Action item>
In the entries that follow, find every line containing "background" and copy it.

--- Input data ---

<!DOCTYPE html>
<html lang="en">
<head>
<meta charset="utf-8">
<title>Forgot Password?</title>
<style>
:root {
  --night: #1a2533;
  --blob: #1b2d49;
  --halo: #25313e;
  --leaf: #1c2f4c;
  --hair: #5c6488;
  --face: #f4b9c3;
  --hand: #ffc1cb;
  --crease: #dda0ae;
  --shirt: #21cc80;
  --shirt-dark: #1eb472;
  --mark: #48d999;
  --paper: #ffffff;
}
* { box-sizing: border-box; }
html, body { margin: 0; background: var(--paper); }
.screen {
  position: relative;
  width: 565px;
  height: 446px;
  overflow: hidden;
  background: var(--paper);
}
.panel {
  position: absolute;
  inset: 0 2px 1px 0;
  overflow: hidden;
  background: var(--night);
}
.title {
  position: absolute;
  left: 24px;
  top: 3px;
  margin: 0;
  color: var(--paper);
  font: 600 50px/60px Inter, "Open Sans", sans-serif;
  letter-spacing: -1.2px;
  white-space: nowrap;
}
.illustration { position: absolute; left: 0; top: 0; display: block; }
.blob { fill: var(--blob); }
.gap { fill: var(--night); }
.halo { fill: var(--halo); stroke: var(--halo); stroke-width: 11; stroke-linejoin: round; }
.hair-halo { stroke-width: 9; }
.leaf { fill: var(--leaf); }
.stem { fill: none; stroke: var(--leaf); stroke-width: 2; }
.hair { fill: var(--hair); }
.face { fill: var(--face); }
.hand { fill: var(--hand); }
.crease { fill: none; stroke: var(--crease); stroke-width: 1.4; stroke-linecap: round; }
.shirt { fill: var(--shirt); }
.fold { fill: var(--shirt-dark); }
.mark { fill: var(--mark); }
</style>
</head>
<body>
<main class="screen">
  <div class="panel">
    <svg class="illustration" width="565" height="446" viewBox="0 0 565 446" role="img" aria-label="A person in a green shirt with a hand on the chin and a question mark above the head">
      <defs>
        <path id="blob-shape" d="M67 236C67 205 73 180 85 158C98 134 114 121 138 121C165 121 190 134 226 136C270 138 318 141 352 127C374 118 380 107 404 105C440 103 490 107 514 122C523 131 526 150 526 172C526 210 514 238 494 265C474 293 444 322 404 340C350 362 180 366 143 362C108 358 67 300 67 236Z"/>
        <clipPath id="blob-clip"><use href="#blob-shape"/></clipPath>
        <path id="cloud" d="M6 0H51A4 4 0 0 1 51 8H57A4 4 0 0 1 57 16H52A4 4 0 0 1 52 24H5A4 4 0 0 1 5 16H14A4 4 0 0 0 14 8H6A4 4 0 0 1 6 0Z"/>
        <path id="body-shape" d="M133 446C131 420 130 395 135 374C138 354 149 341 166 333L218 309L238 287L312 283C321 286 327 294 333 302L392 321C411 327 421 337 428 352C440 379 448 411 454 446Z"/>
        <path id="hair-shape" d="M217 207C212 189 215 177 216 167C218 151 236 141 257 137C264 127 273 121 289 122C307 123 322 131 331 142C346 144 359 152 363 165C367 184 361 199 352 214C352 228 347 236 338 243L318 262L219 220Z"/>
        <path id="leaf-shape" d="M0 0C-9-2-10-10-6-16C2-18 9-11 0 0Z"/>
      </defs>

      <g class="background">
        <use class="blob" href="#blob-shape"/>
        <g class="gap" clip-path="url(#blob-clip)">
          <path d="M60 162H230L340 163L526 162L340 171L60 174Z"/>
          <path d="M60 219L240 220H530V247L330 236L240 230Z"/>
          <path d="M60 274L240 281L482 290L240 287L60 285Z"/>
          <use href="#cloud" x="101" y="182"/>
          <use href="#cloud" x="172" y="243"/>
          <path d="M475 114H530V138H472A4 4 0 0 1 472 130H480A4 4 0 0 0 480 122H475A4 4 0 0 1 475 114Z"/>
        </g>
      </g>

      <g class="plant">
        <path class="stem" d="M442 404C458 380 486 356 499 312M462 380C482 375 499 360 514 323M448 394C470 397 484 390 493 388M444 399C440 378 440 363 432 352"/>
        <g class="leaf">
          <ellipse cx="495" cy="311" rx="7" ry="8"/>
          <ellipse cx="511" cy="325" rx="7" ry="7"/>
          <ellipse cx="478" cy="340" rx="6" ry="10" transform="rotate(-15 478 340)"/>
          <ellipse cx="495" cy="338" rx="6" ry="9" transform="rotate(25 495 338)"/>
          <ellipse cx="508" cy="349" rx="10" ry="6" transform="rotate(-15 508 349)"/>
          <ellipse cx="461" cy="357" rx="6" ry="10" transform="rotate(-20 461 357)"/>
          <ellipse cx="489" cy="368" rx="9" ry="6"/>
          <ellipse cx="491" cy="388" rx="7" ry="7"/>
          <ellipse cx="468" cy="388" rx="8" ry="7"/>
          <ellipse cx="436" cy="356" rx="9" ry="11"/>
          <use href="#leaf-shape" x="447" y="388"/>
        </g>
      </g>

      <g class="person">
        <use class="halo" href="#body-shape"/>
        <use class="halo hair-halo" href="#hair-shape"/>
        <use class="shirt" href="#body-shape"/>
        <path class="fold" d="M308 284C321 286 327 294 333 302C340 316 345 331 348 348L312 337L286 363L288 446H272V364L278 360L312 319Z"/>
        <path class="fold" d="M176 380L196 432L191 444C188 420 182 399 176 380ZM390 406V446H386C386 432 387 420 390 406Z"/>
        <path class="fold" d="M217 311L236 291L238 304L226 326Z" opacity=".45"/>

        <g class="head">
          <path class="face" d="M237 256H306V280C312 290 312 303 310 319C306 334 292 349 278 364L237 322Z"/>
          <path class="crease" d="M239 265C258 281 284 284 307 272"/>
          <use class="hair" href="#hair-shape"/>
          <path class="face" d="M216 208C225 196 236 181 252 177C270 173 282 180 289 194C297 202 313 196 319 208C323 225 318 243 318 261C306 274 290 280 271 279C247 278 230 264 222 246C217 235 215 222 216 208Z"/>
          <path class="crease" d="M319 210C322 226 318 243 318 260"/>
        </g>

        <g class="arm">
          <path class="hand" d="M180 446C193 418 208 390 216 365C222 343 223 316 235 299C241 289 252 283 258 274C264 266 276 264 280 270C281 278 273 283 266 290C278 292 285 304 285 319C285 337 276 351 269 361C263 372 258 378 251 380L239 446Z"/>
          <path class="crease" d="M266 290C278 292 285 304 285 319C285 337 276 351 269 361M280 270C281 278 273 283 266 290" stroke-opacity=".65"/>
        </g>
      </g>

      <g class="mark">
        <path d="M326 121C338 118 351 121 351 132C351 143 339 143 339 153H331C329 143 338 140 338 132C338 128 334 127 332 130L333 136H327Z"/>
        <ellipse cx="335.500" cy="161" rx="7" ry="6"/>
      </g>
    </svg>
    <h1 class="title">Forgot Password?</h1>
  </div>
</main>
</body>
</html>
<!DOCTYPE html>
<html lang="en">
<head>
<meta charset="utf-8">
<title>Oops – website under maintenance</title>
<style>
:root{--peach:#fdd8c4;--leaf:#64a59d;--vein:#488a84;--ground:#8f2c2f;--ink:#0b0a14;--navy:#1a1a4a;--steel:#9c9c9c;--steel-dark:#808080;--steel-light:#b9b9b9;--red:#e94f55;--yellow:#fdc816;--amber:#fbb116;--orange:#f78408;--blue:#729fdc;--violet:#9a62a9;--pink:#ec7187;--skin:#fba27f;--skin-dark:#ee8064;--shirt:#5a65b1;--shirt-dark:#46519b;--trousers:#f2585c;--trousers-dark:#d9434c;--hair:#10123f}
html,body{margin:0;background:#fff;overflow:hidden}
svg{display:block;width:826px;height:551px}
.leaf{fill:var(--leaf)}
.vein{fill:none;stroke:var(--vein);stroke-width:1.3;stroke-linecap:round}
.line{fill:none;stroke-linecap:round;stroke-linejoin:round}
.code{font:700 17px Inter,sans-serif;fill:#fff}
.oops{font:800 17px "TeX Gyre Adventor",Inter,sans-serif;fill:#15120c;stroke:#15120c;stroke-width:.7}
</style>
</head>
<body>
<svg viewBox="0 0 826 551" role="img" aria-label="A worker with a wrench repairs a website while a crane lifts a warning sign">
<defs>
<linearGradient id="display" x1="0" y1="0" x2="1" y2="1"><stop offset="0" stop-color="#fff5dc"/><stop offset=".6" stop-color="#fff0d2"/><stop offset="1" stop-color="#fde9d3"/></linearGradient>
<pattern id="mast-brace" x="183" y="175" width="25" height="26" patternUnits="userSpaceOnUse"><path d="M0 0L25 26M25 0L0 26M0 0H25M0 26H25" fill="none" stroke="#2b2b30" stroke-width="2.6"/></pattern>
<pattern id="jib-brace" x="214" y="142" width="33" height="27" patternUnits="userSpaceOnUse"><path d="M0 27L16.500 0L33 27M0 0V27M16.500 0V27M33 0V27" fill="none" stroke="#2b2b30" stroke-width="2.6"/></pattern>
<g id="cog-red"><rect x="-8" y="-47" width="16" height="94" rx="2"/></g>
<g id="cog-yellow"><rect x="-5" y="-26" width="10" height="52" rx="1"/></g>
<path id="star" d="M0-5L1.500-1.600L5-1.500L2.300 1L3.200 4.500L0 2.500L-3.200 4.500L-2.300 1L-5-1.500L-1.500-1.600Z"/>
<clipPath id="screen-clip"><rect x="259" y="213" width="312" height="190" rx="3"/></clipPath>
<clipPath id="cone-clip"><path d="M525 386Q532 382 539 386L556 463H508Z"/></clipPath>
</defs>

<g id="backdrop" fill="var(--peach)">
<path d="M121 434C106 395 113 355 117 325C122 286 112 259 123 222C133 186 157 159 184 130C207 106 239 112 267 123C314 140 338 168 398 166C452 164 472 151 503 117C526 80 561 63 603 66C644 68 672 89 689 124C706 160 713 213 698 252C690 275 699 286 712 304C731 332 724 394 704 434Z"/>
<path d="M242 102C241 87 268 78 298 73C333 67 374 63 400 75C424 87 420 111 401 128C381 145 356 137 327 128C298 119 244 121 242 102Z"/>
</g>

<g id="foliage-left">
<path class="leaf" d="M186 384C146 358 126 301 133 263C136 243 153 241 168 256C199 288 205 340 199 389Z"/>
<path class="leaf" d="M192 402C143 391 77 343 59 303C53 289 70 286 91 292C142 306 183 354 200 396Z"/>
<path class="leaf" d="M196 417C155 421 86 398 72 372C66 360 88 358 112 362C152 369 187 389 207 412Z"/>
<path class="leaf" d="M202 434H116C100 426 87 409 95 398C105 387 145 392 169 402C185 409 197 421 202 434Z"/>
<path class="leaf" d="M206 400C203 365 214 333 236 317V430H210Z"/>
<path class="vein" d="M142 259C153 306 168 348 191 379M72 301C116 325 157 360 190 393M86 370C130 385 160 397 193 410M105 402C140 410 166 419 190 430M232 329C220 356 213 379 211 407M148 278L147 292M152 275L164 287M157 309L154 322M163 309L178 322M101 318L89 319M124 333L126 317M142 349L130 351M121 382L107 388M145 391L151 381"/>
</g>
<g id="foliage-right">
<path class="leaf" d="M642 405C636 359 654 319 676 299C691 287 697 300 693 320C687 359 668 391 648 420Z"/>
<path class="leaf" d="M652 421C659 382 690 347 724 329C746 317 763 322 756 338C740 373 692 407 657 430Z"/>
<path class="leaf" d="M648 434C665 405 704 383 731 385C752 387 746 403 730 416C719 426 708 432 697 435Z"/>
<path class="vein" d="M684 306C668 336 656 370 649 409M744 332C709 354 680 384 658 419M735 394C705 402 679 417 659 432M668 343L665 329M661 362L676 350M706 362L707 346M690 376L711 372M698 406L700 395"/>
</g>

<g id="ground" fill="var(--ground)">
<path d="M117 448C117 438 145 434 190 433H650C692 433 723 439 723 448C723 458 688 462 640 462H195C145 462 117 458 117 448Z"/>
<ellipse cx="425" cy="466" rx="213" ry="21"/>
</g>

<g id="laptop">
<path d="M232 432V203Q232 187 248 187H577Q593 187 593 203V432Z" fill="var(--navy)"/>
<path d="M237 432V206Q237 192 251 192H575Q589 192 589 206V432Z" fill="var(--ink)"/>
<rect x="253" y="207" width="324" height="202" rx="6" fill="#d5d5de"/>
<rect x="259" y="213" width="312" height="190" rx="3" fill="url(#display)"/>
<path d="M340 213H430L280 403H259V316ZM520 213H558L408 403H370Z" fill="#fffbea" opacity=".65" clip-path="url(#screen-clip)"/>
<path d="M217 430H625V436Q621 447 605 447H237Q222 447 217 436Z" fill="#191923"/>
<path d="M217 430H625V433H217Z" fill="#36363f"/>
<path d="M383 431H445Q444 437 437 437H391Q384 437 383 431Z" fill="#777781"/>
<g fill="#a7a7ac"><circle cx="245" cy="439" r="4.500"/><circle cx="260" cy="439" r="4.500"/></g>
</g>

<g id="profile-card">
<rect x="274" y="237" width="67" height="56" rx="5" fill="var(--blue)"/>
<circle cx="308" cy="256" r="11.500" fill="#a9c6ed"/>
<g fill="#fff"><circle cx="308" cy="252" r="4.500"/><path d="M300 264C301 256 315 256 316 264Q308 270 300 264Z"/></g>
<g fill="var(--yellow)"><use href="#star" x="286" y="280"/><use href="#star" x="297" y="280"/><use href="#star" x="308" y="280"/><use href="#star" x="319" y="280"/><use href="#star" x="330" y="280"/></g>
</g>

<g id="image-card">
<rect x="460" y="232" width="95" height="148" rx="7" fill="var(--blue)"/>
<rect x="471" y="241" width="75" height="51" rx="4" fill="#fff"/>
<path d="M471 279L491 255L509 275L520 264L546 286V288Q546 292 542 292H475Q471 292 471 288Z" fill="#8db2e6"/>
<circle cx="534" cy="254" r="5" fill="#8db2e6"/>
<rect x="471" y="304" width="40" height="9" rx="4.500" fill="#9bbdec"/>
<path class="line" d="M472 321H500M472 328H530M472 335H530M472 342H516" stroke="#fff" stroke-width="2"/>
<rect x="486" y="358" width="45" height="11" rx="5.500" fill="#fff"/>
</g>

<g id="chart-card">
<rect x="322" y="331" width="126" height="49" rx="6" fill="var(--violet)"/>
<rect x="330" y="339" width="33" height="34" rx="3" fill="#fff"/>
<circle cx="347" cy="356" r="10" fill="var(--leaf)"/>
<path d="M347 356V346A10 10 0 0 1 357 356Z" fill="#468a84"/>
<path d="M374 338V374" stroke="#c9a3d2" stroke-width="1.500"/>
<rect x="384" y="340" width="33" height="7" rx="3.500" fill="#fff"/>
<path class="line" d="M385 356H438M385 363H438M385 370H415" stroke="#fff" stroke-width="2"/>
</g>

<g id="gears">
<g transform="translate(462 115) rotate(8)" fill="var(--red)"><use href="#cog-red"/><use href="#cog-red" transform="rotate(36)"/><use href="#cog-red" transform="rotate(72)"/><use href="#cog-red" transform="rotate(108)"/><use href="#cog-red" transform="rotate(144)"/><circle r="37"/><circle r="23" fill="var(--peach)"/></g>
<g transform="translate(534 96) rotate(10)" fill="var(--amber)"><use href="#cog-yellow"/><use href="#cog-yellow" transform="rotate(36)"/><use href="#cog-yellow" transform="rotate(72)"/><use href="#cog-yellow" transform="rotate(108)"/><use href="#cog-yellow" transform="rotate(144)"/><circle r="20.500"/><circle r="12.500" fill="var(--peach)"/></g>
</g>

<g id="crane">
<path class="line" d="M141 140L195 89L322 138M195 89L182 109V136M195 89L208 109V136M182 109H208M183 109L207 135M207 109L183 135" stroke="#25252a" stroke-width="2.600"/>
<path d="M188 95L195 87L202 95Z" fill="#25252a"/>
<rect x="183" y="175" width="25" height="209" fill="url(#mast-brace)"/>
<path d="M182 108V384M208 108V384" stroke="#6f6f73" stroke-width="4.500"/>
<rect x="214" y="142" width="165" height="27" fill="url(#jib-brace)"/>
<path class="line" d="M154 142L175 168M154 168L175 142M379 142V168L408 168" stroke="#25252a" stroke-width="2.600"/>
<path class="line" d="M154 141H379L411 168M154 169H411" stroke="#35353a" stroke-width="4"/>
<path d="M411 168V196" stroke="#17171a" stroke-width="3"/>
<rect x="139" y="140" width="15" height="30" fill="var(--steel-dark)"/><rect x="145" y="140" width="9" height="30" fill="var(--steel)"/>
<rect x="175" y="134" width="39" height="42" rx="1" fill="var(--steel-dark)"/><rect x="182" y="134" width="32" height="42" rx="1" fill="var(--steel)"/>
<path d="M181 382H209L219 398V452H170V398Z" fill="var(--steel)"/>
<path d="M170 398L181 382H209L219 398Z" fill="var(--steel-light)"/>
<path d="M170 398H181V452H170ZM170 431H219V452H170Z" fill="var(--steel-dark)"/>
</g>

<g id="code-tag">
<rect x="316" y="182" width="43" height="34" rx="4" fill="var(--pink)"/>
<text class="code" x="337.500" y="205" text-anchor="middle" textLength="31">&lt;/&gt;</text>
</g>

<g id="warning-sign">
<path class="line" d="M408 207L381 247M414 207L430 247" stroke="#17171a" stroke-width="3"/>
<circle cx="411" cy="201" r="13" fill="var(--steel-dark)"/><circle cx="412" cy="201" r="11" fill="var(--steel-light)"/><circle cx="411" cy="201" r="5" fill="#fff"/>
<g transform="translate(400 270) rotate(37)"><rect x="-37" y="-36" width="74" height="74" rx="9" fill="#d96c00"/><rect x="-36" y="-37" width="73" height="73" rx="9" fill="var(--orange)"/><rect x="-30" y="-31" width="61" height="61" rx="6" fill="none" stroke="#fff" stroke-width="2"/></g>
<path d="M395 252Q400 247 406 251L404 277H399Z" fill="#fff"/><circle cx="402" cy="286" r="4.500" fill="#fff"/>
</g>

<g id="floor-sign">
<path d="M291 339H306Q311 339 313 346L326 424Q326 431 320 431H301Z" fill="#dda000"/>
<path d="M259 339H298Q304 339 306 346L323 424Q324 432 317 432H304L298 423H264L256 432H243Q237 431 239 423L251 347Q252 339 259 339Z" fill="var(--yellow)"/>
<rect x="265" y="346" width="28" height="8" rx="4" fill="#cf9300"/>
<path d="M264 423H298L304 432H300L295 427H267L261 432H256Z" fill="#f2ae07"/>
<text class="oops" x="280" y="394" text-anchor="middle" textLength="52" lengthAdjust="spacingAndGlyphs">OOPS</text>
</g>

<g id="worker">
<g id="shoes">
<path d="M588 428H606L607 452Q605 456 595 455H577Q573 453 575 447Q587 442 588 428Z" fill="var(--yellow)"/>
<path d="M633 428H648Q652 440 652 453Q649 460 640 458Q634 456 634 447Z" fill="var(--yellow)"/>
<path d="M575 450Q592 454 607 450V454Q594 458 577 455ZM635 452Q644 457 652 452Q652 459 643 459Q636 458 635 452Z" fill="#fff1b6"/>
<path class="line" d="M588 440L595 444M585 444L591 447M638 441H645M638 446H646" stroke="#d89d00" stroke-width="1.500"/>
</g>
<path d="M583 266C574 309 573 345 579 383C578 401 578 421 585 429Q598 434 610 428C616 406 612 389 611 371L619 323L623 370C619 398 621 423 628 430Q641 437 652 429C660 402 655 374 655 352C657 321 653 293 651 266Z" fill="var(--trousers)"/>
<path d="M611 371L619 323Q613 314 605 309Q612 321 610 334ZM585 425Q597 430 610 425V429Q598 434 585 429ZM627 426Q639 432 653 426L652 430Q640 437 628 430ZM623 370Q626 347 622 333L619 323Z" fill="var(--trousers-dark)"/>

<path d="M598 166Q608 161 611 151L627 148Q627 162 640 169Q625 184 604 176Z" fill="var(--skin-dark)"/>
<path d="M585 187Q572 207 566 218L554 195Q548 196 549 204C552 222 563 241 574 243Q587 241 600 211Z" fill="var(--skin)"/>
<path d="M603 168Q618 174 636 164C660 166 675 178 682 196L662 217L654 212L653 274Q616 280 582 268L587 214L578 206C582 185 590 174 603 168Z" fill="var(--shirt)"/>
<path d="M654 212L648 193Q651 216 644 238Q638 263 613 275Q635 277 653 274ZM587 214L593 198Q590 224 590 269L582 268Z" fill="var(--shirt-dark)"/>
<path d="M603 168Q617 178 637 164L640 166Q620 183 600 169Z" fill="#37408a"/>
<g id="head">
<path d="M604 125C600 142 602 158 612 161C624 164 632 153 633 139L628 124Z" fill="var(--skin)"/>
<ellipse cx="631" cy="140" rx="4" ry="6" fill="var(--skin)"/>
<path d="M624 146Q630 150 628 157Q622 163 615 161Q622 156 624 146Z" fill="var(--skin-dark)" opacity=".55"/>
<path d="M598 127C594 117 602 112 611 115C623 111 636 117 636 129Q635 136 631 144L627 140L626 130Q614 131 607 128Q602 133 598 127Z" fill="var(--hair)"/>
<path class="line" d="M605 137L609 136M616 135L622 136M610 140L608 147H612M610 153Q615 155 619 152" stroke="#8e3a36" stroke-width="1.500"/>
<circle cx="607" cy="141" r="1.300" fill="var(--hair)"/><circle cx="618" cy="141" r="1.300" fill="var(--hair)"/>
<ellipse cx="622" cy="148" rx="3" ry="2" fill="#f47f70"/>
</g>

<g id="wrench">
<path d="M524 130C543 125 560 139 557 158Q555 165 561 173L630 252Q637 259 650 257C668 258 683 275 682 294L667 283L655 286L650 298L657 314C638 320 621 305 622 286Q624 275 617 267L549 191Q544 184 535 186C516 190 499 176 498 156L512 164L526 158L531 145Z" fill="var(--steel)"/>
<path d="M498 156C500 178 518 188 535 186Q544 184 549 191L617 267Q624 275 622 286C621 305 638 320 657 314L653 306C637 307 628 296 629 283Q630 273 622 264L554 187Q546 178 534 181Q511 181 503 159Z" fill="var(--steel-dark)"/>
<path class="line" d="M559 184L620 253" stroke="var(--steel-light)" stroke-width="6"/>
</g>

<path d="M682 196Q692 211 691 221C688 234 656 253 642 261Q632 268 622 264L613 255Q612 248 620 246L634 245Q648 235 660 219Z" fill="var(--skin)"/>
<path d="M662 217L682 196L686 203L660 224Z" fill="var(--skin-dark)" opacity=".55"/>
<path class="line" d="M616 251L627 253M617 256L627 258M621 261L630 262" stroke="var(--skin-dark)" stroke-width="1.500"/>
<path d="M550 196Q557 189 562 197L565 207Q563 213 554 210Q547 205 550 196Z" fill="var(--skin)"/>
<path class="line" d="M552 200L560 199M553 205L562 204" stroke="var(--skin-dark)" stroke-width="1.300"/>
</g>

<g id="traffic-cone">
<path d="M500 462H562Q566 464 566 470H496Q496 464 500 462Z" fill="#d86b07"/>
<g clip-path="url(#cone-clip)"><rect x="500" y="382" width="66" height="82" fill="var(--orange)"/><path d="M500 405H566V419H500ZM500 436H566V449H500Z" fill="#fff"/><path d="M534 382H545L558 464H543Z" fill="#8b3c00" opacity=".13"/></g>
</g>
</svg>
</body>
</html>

---

Response box>
html, body { margin: 0; background: var(--paper); }
  background: var(--paper);
  background: var(--night);
      <g class="background">
html,body{margin:0;background:#fff;overflow:hidden}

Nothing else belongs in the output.